*** THE RECORDS Section Begins ***
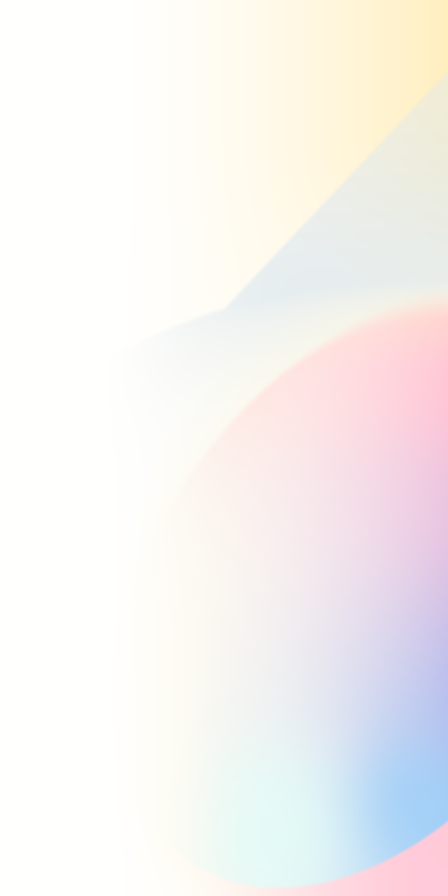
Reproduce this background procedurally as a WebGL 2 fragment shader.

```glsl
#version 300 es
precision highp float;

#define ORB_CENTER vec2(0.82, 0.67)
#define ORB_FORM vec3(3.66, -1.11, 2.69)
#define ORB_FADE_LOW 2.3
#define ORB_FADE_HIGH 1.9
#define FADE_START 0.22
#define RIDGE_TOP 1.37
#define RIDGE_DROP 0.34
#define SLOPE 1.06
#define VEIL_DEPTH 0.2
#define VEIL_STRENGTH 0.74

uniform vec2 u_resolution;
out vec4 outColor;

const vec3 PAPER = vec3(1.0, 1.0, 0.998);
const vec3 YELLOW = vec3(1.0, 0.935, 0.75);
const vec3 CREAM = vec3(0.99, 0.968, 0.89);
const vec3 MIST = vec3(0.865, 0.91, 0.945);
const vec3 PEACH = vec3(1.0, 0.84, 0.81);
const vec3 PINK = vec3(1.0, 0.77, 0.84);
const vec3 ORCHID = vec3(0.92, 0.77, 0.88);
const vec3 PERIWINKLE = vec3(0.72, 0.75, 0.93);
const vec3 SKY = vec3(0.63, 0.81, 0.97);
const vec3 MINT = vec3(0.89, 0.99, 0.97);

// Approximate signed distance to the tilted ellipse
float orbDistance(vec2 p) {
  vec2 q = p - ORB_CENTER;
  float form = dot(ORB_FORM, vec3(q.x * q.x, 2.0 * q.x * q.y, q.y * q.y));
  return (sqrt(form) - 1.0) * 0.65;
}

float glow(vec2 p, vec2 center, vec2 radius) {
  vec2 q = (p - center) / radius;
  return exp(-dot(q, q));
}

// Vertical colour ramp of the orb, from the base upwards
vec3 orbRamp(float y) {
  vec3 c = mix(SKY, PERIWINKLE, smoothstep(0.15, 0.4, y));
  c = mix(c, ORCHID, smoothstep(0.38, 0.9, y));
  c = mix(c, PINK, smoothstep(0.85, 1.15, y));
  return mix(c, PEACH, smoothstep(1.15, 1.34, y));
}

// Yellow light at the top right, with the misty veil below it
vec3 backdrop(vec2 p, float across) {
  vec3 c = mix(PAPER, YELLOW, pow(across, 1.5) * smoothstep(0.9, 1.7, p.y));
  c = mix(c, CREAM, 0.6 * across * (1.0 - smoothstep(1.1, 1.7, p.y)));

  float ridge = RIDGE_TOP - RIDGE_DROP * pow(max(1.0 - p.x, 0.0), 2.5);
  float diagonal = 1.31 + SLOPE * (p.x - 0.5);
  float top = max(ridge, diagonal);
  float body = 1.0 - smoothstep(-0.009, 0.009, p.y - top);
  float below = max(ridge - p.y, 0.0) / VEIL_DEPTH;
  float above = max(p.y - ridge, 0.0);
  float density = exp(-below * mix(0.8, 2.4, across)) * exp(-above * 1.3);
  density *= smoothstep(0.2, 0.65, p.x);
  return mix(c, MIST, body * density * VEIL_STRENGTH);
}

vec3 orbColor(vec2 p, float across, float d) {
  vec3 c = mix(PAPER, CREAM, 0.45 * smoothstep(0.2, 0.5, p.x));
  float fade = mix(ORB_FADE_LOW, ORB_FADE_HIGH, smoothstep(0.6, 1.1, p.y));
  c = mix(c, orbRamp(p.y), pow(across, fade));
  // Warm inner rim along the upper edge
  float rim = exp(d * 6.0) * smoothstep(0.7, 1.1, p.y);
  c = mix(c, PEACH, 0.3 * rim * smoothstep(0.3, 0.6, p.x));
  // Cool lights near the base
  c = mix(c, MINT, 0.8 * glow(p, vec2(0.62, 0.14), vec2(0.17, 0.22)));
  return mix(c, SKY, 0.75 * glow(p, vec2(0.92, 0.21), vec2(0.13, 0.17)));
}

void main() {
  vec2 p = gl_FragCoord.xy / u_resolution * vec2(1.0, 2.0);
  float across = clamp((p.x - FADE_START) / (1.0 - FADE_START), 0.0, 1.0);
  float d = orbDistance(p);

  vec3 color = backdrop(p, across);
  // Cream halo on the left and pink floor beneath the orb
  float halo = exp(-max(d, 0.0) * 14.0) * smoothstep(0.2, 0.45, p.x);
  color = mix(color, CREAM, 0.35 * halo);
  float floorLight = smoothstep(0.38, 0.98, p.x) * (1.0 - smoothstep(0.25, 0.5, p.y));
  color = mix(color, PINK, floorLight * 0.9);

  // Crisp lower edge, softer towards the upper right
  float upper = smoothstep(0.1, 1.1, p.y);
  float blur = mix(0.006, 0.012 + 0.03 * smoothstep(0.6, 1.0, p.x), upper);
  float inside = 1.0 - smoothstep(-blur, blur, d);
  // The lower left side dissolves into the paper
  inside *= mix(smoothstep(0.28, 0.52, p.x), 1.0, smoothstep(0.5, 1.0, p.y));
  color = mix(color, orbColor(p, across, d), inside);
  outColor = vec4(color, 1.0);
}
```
*** THE RECORDS Section Ends ***
*** THE RECORDS Section Begins ***
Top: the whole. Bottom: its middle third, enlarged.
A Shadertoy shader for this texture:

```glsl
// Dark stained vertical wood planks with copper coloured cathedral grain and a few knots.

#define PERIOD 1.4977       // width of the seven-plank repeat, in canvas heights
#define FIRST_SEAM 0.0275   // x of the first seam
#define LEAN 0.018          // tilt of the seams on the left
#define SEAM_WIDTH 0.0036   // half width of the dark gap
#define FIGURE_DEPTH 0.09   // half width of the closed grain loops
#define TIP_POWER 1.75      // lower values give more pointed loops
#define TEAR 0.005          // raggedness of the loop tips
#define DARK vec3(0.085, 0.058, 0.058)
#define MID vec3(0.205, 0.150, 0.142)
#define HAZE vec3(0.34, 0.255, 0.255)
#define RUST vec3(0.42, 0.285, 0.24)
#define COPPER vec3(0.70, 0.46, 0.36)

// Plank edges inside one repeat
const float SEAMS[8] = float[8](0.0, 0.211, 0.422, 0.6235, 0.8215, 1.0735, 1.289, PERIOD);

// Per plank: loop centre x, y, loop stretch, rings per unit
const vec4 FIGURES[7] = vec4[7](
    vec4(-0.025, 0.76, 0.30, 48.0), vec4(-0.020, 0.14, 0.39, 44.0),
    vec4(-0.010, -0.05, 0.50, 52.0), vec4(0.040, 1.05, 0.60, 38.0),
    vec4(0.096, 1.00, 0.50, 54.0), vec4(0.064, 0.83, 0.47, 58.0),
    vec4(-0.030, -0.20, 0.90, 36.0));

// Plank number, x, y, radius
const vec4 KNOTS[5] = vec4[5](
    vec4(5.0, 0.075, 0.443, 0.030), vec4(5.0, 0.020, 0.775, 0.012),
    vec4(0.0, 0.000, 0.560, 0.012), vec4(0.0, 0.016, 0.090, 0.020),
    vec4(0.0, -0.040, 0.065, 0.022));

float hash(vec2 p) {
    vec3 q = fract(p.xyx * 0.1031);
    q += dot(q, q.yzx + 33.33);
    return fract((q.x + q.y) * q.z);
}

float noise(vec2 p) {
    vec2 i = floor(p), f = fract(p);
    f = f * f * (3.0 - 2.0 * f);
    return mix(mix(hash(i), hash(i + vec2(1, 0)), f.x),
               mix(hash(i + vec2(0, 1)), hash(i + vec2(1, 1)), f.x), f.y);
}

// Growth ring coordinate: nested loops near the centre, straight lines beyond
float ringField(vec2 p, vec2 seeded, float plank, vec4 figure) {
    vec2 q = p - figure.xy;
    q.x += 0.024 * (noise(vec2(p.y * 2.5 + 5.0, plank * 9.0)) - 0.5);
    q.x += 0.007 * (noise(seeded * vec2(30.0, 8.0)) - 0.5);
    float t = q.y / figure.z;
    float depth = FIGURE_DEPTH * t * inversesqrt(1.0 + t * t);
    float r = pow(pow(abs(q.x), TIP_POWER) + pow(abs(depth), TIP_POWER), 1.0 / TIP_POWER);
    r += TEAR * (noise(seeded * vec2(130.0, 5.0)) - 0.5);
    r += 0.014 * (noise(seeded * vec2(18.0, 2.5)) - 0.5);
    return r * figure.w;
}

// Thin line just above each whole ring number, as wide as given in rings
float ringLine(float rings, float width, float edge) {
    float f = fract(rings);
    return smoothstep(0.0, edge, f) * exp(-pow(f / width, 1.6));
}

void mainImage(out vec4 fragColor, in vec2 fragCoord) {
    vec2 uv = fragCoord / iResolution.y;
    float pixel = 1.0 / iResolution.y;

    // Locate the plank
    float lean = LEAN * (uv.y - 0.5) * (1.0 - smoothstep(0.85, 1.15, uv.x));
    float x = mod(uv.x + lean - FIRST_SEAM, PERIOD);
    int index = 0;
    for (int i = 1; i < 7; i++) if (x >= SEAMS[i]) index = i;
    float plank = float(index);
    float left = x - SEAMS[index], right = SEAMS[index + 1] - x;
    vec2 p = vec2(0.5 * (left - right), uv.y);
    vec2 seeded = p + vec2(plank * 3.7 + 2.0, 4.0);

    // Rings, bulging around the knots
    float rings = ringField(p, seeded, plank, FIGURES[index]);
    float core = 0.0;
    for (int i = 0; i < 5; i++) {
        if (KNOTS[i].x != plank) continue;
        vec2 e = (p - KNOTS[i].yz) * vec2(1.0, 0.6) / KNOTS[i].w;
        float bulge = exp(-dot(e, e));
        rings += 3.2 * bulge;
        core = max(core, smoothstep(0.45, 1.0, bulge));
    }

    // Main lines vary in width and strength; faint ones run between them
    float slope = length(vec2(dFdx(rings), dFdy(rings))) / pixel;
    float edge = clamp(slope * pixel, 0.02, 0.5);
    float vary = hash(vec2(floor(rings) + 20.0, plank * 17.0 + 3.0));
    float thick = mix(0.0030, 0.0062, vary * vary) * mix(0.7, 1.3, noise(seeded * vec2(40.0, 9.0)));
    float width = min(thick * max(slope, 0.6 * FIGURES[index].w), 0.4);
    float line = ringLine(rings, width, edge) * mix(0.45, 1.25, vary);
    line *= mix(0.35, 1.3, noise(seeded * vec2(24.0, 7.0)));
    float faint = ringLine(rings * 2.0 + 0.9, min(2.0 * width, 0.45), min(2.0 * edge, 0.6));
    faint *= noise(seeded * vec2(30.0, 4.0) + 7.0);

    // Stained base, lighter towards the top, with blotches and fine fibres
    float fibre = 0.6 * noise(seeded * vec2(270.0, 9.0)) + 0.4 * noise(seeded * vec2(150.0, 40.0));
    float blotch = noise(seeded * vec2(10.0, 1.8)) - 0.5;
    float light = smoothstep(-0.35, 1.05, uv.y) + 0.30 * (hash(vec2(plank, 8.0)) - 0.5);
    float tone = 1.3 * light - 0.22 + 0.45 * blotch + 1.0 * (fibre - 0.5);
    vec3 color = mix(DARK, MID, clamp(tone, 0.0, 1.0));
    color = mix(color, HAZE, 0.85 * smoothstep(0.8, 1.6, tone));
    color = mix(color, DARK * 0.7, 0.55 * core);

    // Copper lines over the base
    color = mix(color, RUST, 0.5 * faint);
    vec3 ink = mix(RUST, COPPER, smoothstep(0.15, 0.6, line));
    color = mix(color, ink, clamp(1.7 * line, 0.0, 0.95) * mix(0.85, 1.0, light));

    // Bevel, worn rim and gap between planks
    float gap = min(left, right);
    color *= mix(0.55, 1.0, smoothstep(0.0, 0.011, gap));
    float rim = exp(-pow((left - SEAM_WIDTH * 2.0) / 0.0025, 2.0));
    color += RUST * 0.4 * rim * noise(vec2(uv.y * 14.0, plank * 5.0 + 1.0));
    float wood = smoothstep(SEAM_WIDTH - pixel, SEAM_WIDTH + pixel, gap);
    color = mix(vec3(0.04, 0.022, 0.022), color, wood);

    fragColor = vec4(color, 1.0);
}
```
*** THE RECORDS Section Ends ***
■ **EXERCISE OBJECTIVE**
Each line of the data that has the string "orbColor" should be returned.

■ **ANSWER TO THE PROBLEM**
vec3 orbColor(vec2 p, float across, float d) {
  color = mix(color, orbColor(p, across, d), inside);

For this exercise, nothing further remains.